I couldn’t put my finger on it while eating my blueberry chips washed down with a WW2 American army edition Pabst.

Stepping outside though , it hit me.

Is that frickin’ worm?!?

Even my beloved graffiti wasn’t the same.

Slowly though these things became normal. I even started to look back at the States differently.

My thanksgiving feast morphed into this.

Yup , I’ve absorbed China. I live , breathe, and speak China. (Though as a non-Asian you can never truly assimiliate into China.)

Now it takes things like this to me to see foreign.

Hey that barstool in Vang Vieng , Laos kind of looks like Ohio.

*Looks closely* OMG IT IS OHIO! I should probably visit home sometime. Right? Mom and Dad , right?

Weekly Photo Challenge: Big

China has a propensity for building BIG things. From ancient pagodas towering above the countryside to new shiny neon-lit skycrapers looming above the city.

Wild Goose Pagoda in Xi’An

The Monument to the People’s Heroes in Tiananmen Square in Beijing

Forbidden City in Beijing

Temple of Heaven in Beijing

Jinma Plaza Arches in Kunming

World Financial Center aka “The Bottle Opener” all lit-up at night in Shanghai.

Building Up a Superiority Complex

With China’s changing economic situation and the influx of wealth that has hit the country like a bomb in the last thirty years has come a steadily building superiority complex.

With Monday’s departure for Vietnam looming ahead , various people have asked me about my plans for the Communist party’s week-long bash. My answer like usual is to get out of China. The sheer brilliance of giving almost everyone in the nation’s most populous country time off equals an insane migration of people and massive crowds. However , when I tell them where I’m going , they seem to be less than impressed. Keep in mind that these people aren’t China’s wealthy. They make around a little less than $500 USD a month.

My Co-workers.
Me – I’m going to Vietnam!
C (Co-workers) Vietnam? It’s too dirty!
IMH ( In my head) And China isn’t dirty? The newly found wealth in the country is pretty much the direct result of the sacrifice of the environment.

My girlfriend’s brother.

GFB – You’re going to Vietnam? Vietnam doesn’t have any fun places!
Me- Hanoi’s eclectic old french quarter , Halong Bay , hiking in Sapa , beautiful remote beaches , the upcoming Phu Quoc island resort center.
GFB – China has beaches too! Go to Sanya ( on China’s tropical Hainan island)
Me- What ? With the 5,000,000 rich people who descend on the island every year? With the full hotels and the quadrupled prices? Anyways, I enjoy the experience of going to a different country with different languages , architecture , and culture.

(Chinese beach courtesy of

My girlfriend’s co-workers.

While my co-workers are nice to me for the most part , my girlfriend works in an extremely competitive office and she is on the low ranking side of things. These people are mean to her.

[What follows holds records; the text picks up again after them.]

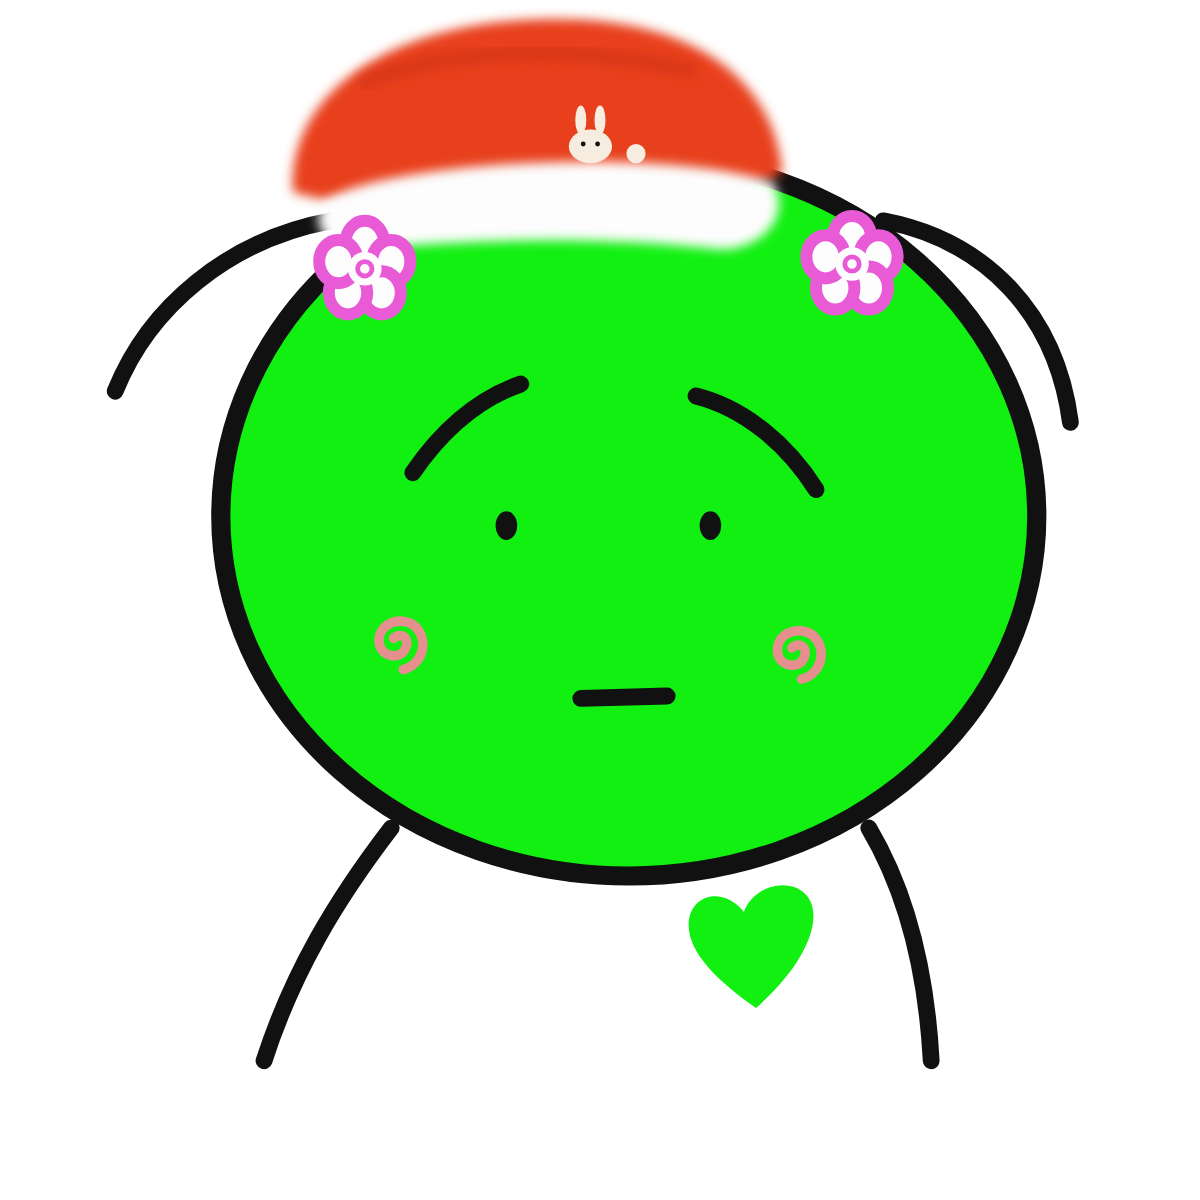
<!DOCTYPE html>
<html lang="en">
<head>
<meta charset="utf-8">
<title>Worried Green Buddy</title>
<style>
  :root {
    --paper: #ffffff;
    --ink: #111111;
    --buddy-green: #11f011;
    --hat-red: #e8401f;
    --hat-shade: #c92d12;
    --fur-white: #fdfdfd;
    --blossom-pink: #e85ad6;
    --cheek-pink: #e58f8f;
    --bunny-cream: #f6ece0;
  }
  html, body {
    margin: 0;
    padding: 0;
    width: 1200px;
    height: 1200px;
    overflow: hidden;
    background: var(--paper);
  }
  .artboard {
    display: block;
    width: 1200px;
    height: 1200px;
  }
  .ink-line {
    fill: none;
    stroke: var(--ink);
    stroke-width: 7;
    stroke-linecap: round;
    stroke-linejoin: round;
  }
  .cheek-swirl {
    fill: none;
    stroke: var(--cheek-pink);
    stroke-width: 4;
    stroke-linecap: round;
  }
  .blossom-petal {
    fill: var(--fur-white);
    stroke: var(--blossom-pink);
    stroke-width: 5;
  }
</style>
</head>
<body>
<svg class="artboard" viewBox="0 0 500 500" xmlns="http://www.w3.org/2000/svg" role="img" aria-label="A round green doodle buddy with a worried face, wearing a red holiday hat and pink flower clips, with a small green heart">
  <defs>
    <filter id="soft-edge" x="-20%" y="-20%" width="140%" height="140%">
      <feGaussianBlur stdDeviation="2.2"/>
    </filter>
    <g id="hair-blossom">
      <ellipse class="blossom-petal" cx="0" cy="-11" rx="8" ry="9"/>
      <ellipse class="blossom-petal" cx="11" cy="-3" rx="8" ry="9"/>
      <ellipse class="blossom-petal" cx="7" cy="10" rx="8" ry="9"/>
      <ellipse class="blossom-petal" cx="-7" cy="10" rx="8" ry="9"/>
      <ellipse class="blossom-petal" cx="-11" cy="-3" rx="8" ry="9"/>
      <circle cx="0" cy="0" r="7" fill="var(--fur-white)"/>
      <circle cx="0" cy="0" r="3" fill="none" stroke="var(--blossom-pink)" stroke-width="2"/>
    </g>
    <path id="cheek-spiral" class="cheek-swirl" d="M0 0 c3 -3 7 0 5 4 c-2 5 -10 4 -11 -2 c-1 -8 9 -12 15 -7 c6 6 3 16 -5 18"/>
  </defs>

  <rect width="500" height="500" fill="var(--paper)"/>

  <g class="buddy-antennae">
    <path class="ink-line" d="M48 163 C62 128 95 100 138 92"/>
    <path class="ink-line" d="M368 92 C410 100 440 130 446 176"/>
  </g>

  <g class="buddy-body">
    <path class="ink-line" d="M163 345 C140 375 122 405 110 442"/>
    <path class="ink-line" d="M362 345 C378 372 386 405 388 442"/>
  </g>

  <g class="buddy-head">
    <ellipse cx="262" cy="215" rx="170" ry="150" fill="var(--buddy-green)" stroke="var(--ink)" stroke-width="8"/>
  </g>

  <g class="holiday-hat">
    <path d="M122 80 C120 40 160 10 225 8 C285 6 322 30 326 72 C300 90 160 92 122 80 Z" fill="var(--hat-red)" filter="url(#soft-edge)"/>
    <path d="M150 35 C185 20 240 18 290 30" fill="none" stroke="var(--hat-shade)" stroke-width="6" opacity="0.5" filter="url(#soft-edge)"/>
    <path d="M138 82 C170 66 280 62 322 76 C330 90 318 104 300 104 C250 98 190 100 150 104 C132 102 128 90 138 82 Z" fill="var(--fur-white)" filter="url(#soft-edge)"/>
    <g class="tiny-bunny">
      <ellipse cx="246" cy="61" rx="9" ry="7" fill="var(--bunny-cream)"/>
      <ellipse cx="242" cy="50" rx="2.3" ry="6" fill="var(--bunny-cream)"/>
      <ellipse cx="250" cy="50" rx="2.3" ry="6" fill="var(--bunny-cream)"/>
      <circle cx="243" cy="60" r="1" fill="var(--ink)"/>
      <circle cx="249" cy="60" r="1" fill="var(--ink)"/>
      <circle cx="265" cy="64" r="4" fill="var(--bunny-cream)"/>
    </g>
  </g>

  <use href="#hair-blossom" x="152" y="112"/>
  <use href="#hair-blossom" x="355" y="110"/>

  <g class="worried-face">
    <path class="ink-line" d="M172 197 C185 178 200 166 217 160"/>
    <path class="ink-line" d="M290 165 C310 170 328 185 340 204"/>
    <ellipse cx="211" cy="219" rx="4.5" ry="6" fill="var(--ink)"/>
    <ellipse cx="296" cy="219" rx="4.5" ry="6" fill="var(--ink)"/>
    <path class="ink-line" d="M242 291 L278 290"/>
    <use href="#cheek-spiral" x="164" y="266"/>
    <use href="#cheek-spiral" x="330" y="270"/>
  </g>

  <path class="green-heart" d="M315 420 C298 408 286 396 287 384 C288 373 301 369 310 380 C312 373 322 366 332 370 C345 376 340 398 315 420 Z" fill="var(--buddy-green)"/>
</svg>
</body>
</html>
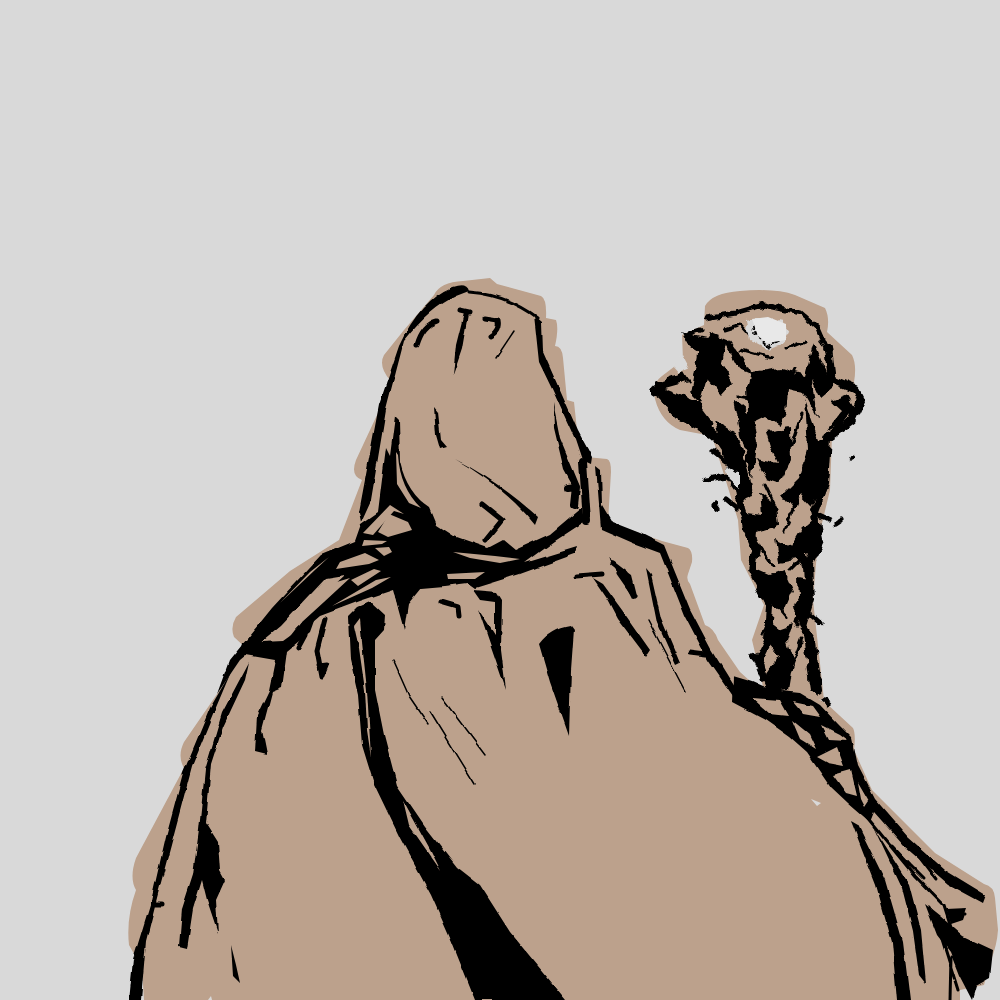
<!DOCTYPE html>
<html lang="en">
<head>
<meta charset="utf-8">
<title>Hooded figure with staff</title>
<style>
:root { --paper: #d9d9d9; --cloth: #bca18c; --ink: #000; }
html, body { margin: 0; background: var(--paper); overflow: hidden; }
svg { display: block; width: 1000px; height: 1000px; }
.wash { fill: var(--cloth); }
.gap { fill: var(--paper); }
.ink { fill: var(--ink); }
.line { fill: none; stroke: var(--ink); stroke-linecap: round; stroke-linejoin: round; }
.hair { stroke-width: 1.5; }
.thin { stroke-width: 3; }
.mid { stroke-width: 5; }
.bold { stroke-width: 8; }
</style>
</head>
<body>
<svg viewBox="0 0 1000 1000" role="img" aria-label="Ink drawing of a hooded, cloaked figure holding a gnarled staff">
  <defs>
    <filter id="rough" x="-5%" y="-5%" width="110%" height="110%">
      <feTurbulence type="fractalNoise" baseFrequency="0.09" numOctaves="2" seed="4"/>
      <feDisplacementMap in="SourceGraphic" scale="9" xChannelSelector="R" yChannelSelector="G"/>
    </filter>
    <filter id="dry" x="-5%" y="-5%" width="110%" height="110%">
      <feTurbulence type="fractalNoise" baseFrequency="0.05" numOctaves="2" seed="9"/>
      <feDisplacementMap in="SourceGraphic" scale="4" xChannelSelector="R" yChannelSelector="G"/>
    </filter>
  </defs>
  <rect width="1000" height="1000" fill="#d9d9d9"/>

  <g id="colour-wash" class="wash">
    <path d="M434 295Q440 282 463 281L490 278L497 284L541 296Q547 299 546 318L556 320Q559 328 555 346Q562 346 563 358L567 400L574 402L577 430L586 457L607 459Q611 460 611 472L608 522L662 541L688 548Q693 551 692 562L688 574Q686 580 690 584L705 625Q714 628 718 640L740 672L760 690L790 685L826 703L853 728Q856 734 854 750L872 790L935 853L984 884Q994 886 995 898L998 930Q997 945 991 960L984 985L960 990V1000H144L142 968L129 945Q126 918 136 890Q129 878 136 858L184 768Q177 756 184 742L215 697L247 649L234 637Q230 627 236 617L290 571L339 540L362 480Q350 476 356 460L384 400L390 380Q378 366 384 355L404 330Z"/>
    <path d="M705 306Q712 293 740 291Q775 288 795 295L825 308Q830 318 827 332L852 355Q857 365 854 382L862 402L832 436L830 490L818 540L813 600L824 700L765 695L752 640L764 605L741 560L738 520L712 436L680 430Q661 422 655 399Q651 384 662 376L683 360L682 335L704 325Z"/>
  </g>
  <path class="gap" d="M811 799L821 803L817 806ZM208 1000L211 996L212 1000Z"/>

  <g id="hood" filter="url(#dry)">
    <path class="ink" d="M399 346Q420 300 452 287Q467 282 469 291L456 296Q430 308 404 341L386 410L371 500L361 522L359 512L379 405Z"/>
    <path class="line thin" d="M469 292Q508 295 538 318"/>
    <path class="ink" d="M534 315L542 322L543 352L562 395L578 431L592 457L591 464L582 460L575 439L553 391L539 362Z"/>
    <path class="line mid" d="M437 321Q423 325 417 345M490 336Q500 331 498 320L485 318M460 311L469 313"/>
    <path class="line hair" d="M514 331L496 358"/>
    <path class="ink" d="M468 314L462 349L453 376L456 345L464 313ZM434 407L438 412L441 440L447 447L440 449L436 435Z"/>
    <path class="ink" d="M455 459Q498 481 538 517L535 525Q507 489 455 459ZM553 403L560 438L579 484L575 490L564 470L554 428Z"/>
    <path class="ink" d="M395 416L399 420L400 462Q407 493 430 508L437 525L454 536L488 548L503 540L515 550L550 534L582 507L584 522L555 541L525 563L577 547L575 554L520 574L475 588L468 583L444 586L421 588L408 604L404 630L393 590L360 601L320 616L278 652L318 600L345 575L326 578L281 626L240 660L217 694L229 661L272 608L321 555L355 541L361 524L378 512L386 447L390 455Z"/>
    <path class="line bold" d="M583 462L587 521M568 488L576 487L574 505"/>
    <path class="line mid" d="M482 504L502 520L486 540"/>
  </g>
  <g id="hood-highlights" class="wash">
    <path d="M396 452L397 484L409 503L421 508Q400 488 398 455ZM390 505L404 514L394 511L373 535L363 533ZM453 552L495 556L520 559L500 563L470 558ZM447 574L485 572L475 579L448 579ZM375 548L389 547L392 552L384 556ZM340 562L365 553L379 560L369 564L336 569ZM351 580L374 569L381 571L358 586ZM376 580L391 577L372 588L332 606ZM394 594L390 620L398 609ZM329 557L316 569L280 603L310 572Z"/>
    <path d="M389 514L408 522L412 530L388 537L378 532ZM364 540L387 541L382 544L362 546ZM320 587L350 578L324 602L290 633Z"/>
  </g>

  <g id="cloak-shoulders" filter="url(#dry)">
    <path class="ink" d="M596 466L601 470L602 505L612 522L640 533L664 545L668 555L690 609L711 649L737 691L751 702L744 708L733 696L708 660L685 616L660 553L633 543L601 529Z"/>
    <path class="line mid" d="M576 576L602 574M613 563L626 573L628 586M619 573L635 596M690 653L706 655"/>
    <path class="ink" d="M593 578L603 584L622 610L650 650L646 656L618 619L608 600ZM646 568L651 574L661 618L680 663L676 665L657 623Z"/>
    <path class="line hair" d="M648 620L685 691"/>
    <path class="ink" d="M609 558L632 575L637 595L632 598L624 582ZM539 644Q551 628 571 625L574 629L571 670L569 736L550 682Z"/>
    <path class="ink" d="M473 590L497 592L502 600L501 650L506 690L494 655L478 609L495 635L495 602L480 600Z"/>
    <path class="line mid" d="M441 602L458 607L459 616M325 619L317 650L322 677L327 665L319 666M305 635L298 648"/>
    <path class="ink" d="M242 643L283 641L315 618L310 632L287 651L282 688L272 692L262 730L267 755L255 752L257 715L269 690L275 660L240 654Z"/>
    <path class="line hair" d="M393 660L409 696L428 724M442 698L485 755M430 711L475 784"/>
  </g>

  <g id="cloak-folds" filter="url(#dry)">
    <path class="ink" d="M348 617L357 608L371 602L385 615L384 630L375 640L375 690L384 735L397 785L425 826L457 867L480 885L510 932L566 1000H475L451 940L431 895L400 838L374 784L362 745L358 695L350 660Z"/>
    <path class="wash" d="M354 626L359 648L365 690L367 730L371 757L367 690L362 642L360 618ZM403 800L430 849L441 871L409 825Z"/>
    <path class="line thin" d="M437 890L452 938L468 972"/>
    <path class="ink" d="M249 662L245 680L223 727L211 764L206 823L218 842L220 871L225 880L216 900L218 933L207 900L202 880L193 909L187 948L179 946L182 909L193 875L199 830L205 770L222 713ZM231 945L236 965L240 983L233 976Z"/>
    <path class="ink" d="M231 672L217 705L192 766L175 830L159 890L146 941L141 1000H129L133 960L151 901L166 836L183 773L210 708Z"/>
    <path class="line mid" d="M155 904L162 904"/>
  </g>

  <g id="sleeve" filter="url(#dry)">
    <path class="ink" d="M733 676L753 682L771 690L800 693L820 705L838 724L852 738L858 766L875 799L908 837L945 870L986 895L983 903L948 884L904 846L874 812L870 822L848 803L831 787L807 752L790 737L766 720L732 702Z"/>
    <path class="wash" d="M752 698L780 700L789 716L770 714ZM793 702L812 706L820 717L803 714ZM792 720L809 734L816 749L800 739ZM822 726L840 735L848 741L829 740ZM817 757L837 747L844 766L828 763ZM833 775L851 770L857 796L846 793ZM858 782L869 801L865 807L861 799Z"/>
    <path class="ink" d="M851 821L858 825L885 880L903 942L910 1000H897L892 942L876 885ZM870 820L878 835L909 884L921 930L926 984L919 975L913 931L902 888Z"/>
    <path class="line thin" d="M866 816L915 876L944 906L955 940M892 846L909 864L924 879M914 850L936 879M929 908L942 939L958 990M951 912L966 914M951 957L950 1000"/>
    <path class="ink" d="M925 904L940 916L963 936L993 950L990 978L976 986L972 1000L959 975L950 952L937 935ZM946 909L967 908L963 920L951 924Z"/>
  </g>

  <g id="staff" filter="url(#rough)">
    <g class="line" id="staff-outline">
      <path class="mid" d="M704 318L735 313L763 305L800 313L817 328L827 351M700 330L685 335L708 340"/>
      <path class="bold" d="M653 390L690 413L716 437L735 465L742 510L756 550L752 570L770 605L768 640L758 660L770 690"/>
      <path class="bold" d="M828 348L832 380L856 390L861 400L852 420L827 438L824 485L814 512L820 540L808 565L810 600L802 626L812 640L818 690"/>
    </g>
    <path class="ink" d="M698 348L710 332L730 340L742 357L753 375L739 369L727 346L722 365L733 383L722 395L707 378L700 403L690 393ZM655 383L684 372L690 382L665 389L698 402L713 422L709 437L679 420L655 395ZM680 330L704 340L703 356L690 348Z"/>
    <path class="ink" d="M751 373L781 369L805 376L814 341L824 366L833 386L820 397L812 380L817 418L803 393L788 390L786 412L780 425L766 416L754 422L758 440L752 480L741 435L734 400L748 412L747 387Z"/>
    <path class="ink" d="M715 420L738 435L748 470L752 496L741 500L729 473ZM766 432L790 428L791 460L779 484L767 480L756 458L778 463L770 445ZM804 400L818 440L828 442L826 482L811 505L801 494L794 512L782 495L799 478L807 450ZM831 401L848 394L856 408L840 425L825 432L842 411Z"/>
    <path class="ink" d="M739 512L762 515L760 492L776 505L778 525L756 532L754 550L742 528ZM776 540L791 547L801 530L815 518L821 548L807 553L809 571L794 560L780 563ZM753 567L771 575L784 570L793 590L784 611L770 598L762 600L757 584ZM798 577L812 580L806 626L791 610L799 598ZM766 618L779 628L793 623L787 642L793 660L788 690L773 692L767 672L778 656L769 645ZM802 630L814 636L819 697L811 690Z"/>
    <path class="line thin" d="M725 330L741 325L751 336M788 349L805 342M740 349L772 358M795 370L785 389M739 396L772 402M801 415L791 447M756 444L740 470M765 485L777 510M795 505L785 530M760 548L773 567M790 570L803 557M773 600L787 617M801 640L790 670M771 608L762 636M796 626L802 605"/>
    <path class="line mid" d="M711 450L726 462M706 480L728 477L740 494M725 498L736 507M714 505L717 509M817 515L828 520M811 615L820 623M753 655L762 665M824 700L829 704M837 523L840 521M852 457L853 458"/>
    <path class="gap" d="M673 365L681 354L689 369L680 373ZM727 465L739 473L739 488L730 480ZM746 320L759 317L782 322L789 332L783 344L767 349L750 340Z"/>
    <path class="line" stroke-width="2" stroke-dasharray="3 4" d="M754 325L756 337L767 347L779 340L781 327"/>
  </g>
  <path id="staff-gem" d="M752 319L768 317L786 324L786 340L767 343L758 336Z" fill="#e8e8e8"/>
</svg>
</body>
</html>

GF- I’m going to Vietnam!
GF (Angry but trying not to show it) – Well ,where are you going?
GFC – Staying in Shanghai .

Now China , it’s best to remember that you have more peasants than the entire population of Europe. Just because there is an (admittedly) strong elite with vast amounts of wealth , and you have a huge military doesn’t make you number 1.Living in a relatively expensive city like Shanghai with a relatively low wage doesn’t make you superior to the Vietnamese who have a low wage but live in relatively cheap Hanoi.

Let’s quit with the superiority and enjoy the holiday!

Photo of the Day- Lanterns

I’ve had this photo sitting around for a while on my computer. I have a whole series but no room left on wordpress. I need to do something about that.

This photo is from the lantern festival at Yu Gardens during February. It was cold as a Roo cat’s heart but totally worth braving the elements.

This photo really illustrates the kind of “Where the hell am I?” ” Oh it’s Asia” situation that can sometimes hit travelers in this land .